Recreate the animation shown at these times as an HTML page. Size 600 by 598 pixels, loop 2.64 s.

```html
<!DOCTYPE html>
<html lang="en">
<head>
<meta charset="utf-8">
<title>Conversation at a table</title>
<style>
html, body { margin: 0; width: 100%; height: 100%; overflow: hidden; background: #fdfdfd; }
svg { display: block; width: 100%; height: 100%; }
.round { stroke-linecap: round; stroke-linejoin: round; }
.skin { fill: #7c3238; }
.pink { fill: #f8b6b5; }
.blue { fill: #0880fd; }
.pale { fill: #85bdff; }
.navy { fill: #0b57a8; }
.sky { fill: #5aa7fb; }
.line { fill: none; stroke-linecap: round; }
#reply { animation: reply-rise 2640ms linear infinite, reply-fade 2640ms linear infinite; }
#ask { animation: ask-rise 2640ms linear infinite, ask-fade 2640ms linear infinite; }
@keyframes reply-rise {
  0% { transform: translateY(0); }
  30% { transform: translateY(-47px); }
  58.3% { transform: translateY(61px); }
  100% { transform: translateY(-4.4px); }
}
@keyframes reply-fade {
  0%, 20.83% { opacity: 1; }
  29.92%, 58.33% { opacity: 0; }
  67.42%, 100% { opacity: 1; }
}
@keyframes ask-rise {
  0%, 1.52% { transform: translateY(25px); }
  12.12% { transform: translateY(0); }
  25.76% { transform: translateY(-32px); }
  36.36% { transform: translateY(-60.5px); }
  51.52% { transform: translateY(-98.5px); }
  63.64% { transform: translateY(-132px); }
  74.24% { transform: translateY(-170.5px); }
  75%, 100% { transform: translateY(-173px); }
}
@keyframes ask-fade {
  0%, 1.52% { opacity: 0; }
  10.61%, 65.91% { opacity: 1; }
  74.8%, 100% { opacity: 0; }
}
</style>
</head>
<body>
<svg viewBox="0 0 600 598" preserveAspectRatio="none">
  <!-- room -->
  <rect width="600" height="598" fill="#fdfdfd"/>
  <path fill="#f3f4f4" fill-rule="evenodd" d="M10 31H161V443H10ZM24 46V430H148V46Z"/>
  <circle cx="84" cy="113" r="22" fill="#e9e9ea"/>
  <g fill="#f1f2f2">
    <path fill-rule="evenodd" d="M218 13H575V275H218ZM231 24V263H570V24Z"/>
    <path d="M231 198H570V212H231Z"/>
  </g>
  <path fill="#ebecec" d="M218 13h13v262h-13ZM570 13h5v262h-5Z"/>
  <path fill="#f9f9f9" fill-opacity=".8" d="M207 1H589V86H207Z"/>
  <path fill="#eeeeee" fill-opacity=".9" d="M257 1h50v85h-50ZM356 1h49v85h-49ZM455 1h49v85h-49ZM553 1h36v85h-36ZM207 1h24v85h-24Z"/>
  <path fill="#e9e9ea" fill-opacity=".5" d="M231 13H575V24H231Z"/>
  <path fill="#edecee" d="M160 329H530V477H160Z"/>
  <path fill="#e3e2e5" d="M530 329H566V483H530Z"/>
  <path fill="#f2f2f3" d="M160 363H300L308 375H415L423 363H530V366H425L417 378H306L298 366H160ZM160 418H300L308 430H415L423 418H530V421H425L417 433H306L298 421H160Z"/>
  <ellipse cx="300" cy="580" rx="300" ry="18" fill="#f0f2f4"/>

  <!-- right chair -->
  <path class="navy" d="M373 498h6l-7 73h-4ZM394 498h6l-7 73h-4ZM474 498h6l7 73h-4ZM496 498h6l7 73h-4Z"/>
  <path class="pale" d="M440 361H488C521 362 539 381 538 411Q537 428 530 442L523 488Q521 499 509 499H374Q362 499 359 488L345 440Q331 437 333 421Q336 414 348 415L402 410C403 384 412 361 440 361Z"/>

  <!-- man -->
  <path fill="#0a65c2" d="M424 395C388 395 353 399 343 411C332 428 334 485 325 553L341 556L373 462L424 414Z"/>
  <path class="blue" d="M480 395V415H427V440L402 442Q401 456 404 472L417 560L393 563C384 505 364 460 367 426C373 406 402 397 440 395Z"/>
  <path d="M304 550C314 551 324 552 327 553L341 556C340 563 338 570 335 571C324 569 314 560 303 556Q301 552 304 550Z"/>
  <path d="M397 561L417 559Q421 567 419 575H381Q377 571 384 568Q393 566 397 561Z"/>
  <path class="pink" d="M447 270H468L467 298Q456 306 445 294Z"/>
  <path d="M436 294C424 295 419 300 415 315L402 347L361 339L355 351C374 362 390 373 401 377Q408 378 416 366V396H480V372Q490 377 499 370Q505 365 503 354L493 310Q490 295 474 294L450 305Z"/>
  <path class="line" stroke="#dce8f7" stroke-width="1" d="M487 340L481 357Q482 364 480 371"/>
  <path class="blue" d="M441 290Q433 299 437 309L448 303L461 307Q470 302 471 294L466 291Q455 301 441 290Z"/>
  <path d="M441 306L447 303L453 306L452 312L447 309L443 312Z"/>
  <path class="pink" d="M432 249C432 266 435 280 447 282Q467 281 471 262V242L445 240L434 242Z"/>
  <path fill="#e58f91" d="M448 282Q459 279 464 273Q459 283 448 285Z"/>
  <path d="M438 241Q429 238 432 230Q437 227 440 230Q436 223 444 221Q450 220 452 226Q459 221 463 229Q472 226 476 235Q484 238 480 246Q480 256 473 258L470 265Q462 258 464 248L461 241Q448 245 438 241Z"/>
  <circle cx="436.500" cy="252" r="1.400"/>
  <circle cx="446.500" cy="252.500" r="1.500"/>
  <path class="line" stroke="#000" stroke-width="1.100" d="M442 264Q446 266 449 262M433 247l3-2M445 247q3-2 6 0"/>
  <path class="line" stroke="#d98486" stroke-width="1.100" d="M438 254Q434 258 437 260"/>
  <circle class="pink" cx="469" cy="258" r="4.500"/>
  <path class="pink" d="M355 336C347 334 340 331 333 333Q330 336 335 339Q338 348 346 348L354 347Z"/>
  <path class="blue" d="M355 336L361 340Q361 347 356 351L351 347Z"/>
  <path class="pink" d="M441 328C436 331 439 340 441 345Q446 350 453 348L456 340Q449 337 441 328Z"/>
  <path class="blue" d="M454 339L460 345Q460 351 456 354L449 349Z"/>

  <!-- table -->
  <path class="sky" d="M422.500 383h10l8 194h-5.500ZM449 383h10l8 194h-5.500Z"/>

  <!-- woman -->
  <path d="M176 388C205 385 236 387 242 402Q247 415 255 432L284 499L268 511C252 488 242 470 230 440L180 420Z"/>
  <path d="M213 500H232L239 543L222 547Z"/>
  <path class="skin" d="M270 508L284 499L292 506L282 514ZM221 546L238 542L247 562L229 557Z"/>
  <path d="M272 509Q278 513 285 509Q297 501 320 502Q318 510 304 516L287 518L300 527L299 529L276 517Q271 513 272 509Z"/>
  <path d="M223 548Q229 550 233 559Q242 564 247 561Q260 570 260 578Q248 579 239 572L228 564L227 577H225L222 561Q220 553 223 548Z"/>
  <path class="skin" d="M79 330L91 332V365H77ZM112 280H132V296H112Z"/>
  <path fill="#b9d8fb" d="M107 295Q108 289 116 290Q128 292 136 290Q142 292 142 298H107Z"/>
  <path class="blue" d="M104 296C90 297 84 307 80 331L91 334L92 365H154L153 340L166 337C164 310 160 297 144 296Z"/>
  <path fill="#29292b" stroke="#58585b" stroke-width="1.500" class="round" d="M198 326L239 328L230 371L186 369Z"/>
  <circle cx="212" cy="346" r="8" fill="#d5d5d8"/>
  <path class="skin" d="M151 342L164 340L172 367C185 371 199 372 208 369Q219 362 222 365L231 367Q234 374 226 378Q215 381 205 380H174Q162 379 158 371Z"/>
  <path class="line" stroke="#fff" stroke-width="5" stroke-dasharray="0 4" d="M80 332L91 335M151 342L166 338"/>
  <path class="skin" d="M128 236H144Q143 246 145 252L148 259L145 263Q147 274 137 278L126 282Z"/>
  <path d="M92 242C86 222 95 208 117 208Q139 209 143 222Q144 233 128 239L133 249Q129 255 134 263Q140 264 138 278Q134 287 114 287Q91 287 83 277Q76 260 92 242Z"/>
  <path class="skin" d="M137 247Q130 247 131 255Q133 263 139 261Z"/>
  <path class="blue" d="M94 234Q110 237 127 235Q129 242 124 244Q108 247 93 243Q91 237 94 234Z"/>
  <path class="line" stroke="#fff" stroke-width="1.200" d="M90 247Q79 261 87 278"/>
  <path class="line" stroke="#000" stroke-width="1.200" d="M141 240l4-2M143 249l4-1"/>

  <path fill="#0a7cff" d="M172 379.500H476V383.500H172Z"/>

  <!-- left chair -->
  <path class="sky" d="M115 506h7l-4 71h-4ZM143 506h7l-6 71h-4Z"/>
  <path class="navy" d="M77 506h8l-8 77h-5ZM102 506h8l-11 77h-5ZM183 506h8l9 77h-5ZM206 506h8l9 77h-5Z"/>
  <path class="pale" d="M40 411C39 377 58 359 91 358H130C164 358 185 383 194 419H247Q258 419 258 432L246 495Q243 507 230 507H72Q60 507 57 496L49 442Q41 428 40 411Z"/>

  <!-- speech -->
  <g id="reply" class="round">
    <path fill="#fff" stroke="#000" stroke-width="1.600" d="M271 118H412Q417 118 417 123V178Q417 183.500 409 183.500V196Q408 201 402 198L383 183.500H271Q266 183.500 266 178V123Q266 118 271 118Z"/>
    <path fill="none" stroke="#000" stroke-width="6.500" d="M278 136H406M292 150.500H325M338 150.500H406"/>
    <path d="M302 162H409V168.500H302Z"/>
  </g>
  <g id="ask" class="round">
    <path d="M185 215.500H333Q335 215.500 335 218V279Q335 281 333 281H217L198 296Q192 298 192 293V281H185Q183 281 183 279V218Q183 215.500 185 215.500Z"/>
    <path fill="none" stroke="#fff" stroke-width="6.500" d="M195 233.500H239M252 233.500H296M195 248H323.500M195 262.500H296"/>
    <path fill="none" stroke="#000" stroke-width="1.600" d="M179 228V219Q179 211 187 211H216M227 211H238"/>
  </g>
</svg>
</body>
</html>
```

• • • •

▸ Exercise directions: Each line above that has the word "none" must be copied.

▸ Solution below:
.line { fill: none; stroke-linecap: round; }
<svg viewBox="0 0 600 598" preserveAspectRatio="none">
    <path fill="none" stroke="#000" stroke-width="6.500" d="M278 136H406M292 150.500H325M338 150.500H406"/>
    <path fill="none" stroke="#fff" stroke-width="6.500" d="M195 233.500H239M252 233.500H296M195 248H323.500M195 262.500H296"/>
    <path fill="none" stroke="#000" stroke-width="1.600" d="M179 228V219Q179 211 187 211H216M227 211H238"/>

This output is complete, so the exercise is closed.